* EXERCISE GOAL:
Copy each record exactly, word for word.

LISTED RECORDS Start Marker

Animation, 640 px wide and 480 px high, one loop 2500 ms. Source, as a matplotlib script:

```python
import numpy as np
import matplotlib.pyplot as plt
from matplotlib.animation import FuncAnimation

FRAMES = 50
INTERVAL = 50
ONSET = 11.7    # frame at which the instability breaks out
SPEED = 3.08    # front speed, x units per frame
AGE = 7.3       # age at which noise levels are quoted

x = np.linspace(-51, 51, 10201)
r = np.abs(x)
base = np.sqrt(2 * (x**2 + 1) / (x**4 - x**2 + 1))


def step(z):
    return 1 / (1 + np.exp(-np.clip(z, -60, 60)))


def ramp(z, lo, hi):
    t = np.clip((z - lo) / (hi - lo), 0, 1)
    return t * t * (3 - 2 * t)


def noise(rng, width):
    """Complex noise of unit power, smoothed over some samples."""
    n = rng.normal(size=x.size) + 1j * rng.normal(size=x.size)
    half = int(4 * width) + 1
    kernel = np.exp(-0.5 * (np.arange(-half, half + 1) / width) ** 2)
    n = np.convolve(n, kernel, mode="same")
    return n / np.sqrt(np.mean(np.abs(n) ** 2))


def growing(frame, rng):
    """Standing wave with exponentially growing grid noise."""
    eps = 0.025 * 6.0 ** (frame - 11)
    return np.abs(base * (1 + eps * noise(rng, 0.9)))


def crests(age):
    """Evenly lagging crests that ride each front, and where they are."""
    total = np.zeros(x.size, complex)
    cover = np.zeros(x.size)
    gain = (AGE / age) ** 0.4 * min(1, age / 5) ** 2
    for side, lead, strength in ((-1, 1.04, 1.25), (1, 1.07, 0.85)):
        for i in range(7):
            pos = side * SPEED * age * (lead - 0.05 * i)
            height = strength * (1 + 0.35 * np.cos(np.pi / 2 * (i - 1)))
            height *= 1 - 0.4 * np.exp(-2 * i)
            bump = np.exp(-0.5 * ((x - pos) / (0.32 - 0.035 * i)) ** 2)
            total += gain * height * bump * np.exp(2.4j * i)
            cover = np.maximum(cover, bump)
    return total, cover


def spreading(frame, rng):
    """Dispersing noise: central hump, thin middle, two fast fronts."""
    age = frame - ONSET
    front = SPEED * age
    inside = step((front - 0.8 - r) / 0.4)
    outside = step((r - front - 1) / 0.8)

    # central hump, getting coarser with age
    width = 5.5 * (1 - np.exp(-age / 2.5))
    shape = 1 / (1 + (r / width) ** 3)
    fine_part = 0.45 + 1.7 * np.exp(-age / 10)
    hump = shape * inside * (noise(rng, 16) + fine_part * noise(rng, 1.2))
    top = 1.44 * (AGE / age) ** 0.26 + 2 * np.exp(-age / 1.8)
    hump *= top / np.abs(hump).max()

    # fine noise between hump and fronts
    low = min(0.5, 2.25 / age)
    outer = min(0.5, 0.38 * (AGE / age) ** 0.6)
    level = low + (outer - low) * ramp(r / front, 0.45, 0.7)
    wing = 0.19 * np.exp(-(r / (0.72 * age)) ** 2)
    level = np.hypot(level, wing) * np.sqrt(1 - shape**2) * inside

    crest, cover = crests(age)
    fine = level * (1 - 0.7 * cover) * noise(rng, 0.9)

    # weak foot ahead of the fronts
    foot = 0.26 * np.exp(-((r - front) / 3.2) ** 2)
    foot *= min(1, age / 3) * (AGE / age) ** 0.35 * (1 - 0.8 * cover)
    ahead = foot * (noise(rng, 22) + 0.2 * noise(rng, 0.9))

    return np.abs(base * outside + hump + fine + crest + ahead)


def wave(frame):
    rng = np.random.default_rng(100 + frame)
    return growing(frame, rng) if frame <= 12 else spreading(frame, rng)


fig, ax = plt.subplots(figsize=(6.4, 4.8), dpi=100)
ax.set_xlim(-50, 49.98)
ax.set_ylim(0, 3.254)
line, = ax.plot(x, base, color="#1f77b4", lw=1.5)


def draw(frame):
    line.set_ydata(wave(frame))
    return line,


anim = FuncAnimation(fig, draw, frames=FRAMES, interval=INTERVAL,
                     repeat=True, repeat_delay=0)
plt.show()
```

LISTED RECORDS End Marker

* EXPECTED ANSWER:
Animation, 640 px wide and 480 px high, one loop 2500 ms. Source, as a matplotlib script:

```python
import numpy as np
import matplotlib.pyplot as plt
from matplotlib.animation import FuncAnimation

FRAMES = 50
INTERVAL = 50
ONSET = 11.7    # frame at which the instability breaks out
SPEED = 3.08    # front speed, x units per frame
AGE = 7.3       # age at which noise levels are quoted

x = np.linspace(-51, 51, 10201)
r = np.abs(x)
base = np.sqrt(2 * (x**2 + 1) / (x**4 - x**2 + 1))


def step(z):
    return 1 / (1 + np.exp(-np.clip(z, -60, 60)))


def ramp(z, lo, hi):
    t = np.clip((z - lo) / (hi - lo), 0, 1)
    return t * t * (3 - 2 * t)


def noise(rng, width):
    """Complex noise of unit power, smoothed over some samples."""
    n = rng.normal(size=x.size) + 1j * rng.normal(size=x.size)
    half = int(4 * width) + 1
    kernel = np.exp(-0.5 * (np.arange(-half, half + 1) / width) ** 2)
    n = np.convolve(n, kernel, mode="same")
    return n / np.sqrt(np.mean(np.abs(n) ** 2))


def growing(frame, rng):
    """Standing wave with exponentially growing grid noise."""
    eps = 0.025 * 6.0 ** (frame - 11)
    return np.abs(base * (1 + eps * noise(rng, 0.9)))


def crests(age):
    """Evenly lagging crests that ride each front, and where they are."""
    total = np.zeros(x.size, complex)
    cover = np.zeros(x.size)
    gain = (AGE / age) ** 0.4 * min(1, age / 5) ** 2
    for side, lead, strength in ((-1, 1.04, 1.25), (1, 1.07, 0.85)):
        for i in range(7):
            pos = side * SPEED * age * (lead - 0.05 * i)
            height = strength * (1 + 0.35 * np.cos(np.pi / 2 * (i - 1)))
            height *= 1 - 0.4 * np.exp(-2 * i)
            bump = np.exp(-0.5 * ((x - pos) / (0.32 - 0.035 * i)) ** 2)
            total += gain * height * bump * np.exp(2.4j * i)
            cover = np.maximum(cover, bump)
    return total, cover


def spreading(frame, rng):
    """Dispersing noise: central hump, thin middle, two fast fronts."""
    age = frame - ONSET
    front = SPEED * age
    inside = step((front - 0.8 - r) / 0.4)
    outside = step((r - front - 1) / 0.8)

    # central hump, getting coarser with age
    width = 5.5 * (1 - np.exp(-age / 2.5))
    shape = 1 / (1 + (r / width) ** 3)
    fine_part = 0.45 + 1.7 * np.exp(-age / 10)
    hump = shape * inside * (noise(rng, 16) + fine_part * noise(rng, 1.2))
    top = 1.44 * (AGE / age) ** 0.26 + 2 * np.exp(-age / 1.8)
    hump *= top / np.abs(hump).max()

    # fine noise between hump and fronts
    low = min(0.5, 2.25 / age)
    outer = min(0.5, 0.38 * (AGE / age) ** 0.6)
    level = low + (outer - low) * ramp(r / front, 0.45, 0.7)
    wing = 0.19 * np.exp(-(r / (0.72 * age)) ** 2)
    level = np.hypot(level, wing) * np.sqrt(1 - shape**2) * inside

    crest, cover = crests(age)
    fine = level * (1 - 0.7 * cover) * noise(rng, 0.9)

    # weak foot ahead of the fronts
    foot = 0.26 * np.exp(-((r - front) / 3.2) ** 2)
    foot *= min(1, age / 3) * (AGE / age) ** 0.35 * (1 - 0.8 * cover)
    ahead = foot * (noise(rng, 22) + 0.2 * noise(rng, 0.9))

    return np.abs(base * outside + hump + fine + crest + ahead)


def wave(frame):
    rng = np.random.default_rng(100 + frame)
    return growing(frame, rng) if frame <= 12 else spreading(frame, rng)


fig, ax = plt.subplots(figsize=(6.4, 4.8), dpi=100)
ax.set_xlim(-50, 49.98)
ax.set_ylim(0, 3.254)
line, = ax.plot(x, base, color="#1f77b4", lw=1.5)


def draw(frame):
    line.set_ydata(wave(frame))
    return line,


anim = FuncAnimation(fig, draw, frames=FRAMES, interval=INTERVAL,
                     repeat=True, repeat_delay=0)
plt.show()
```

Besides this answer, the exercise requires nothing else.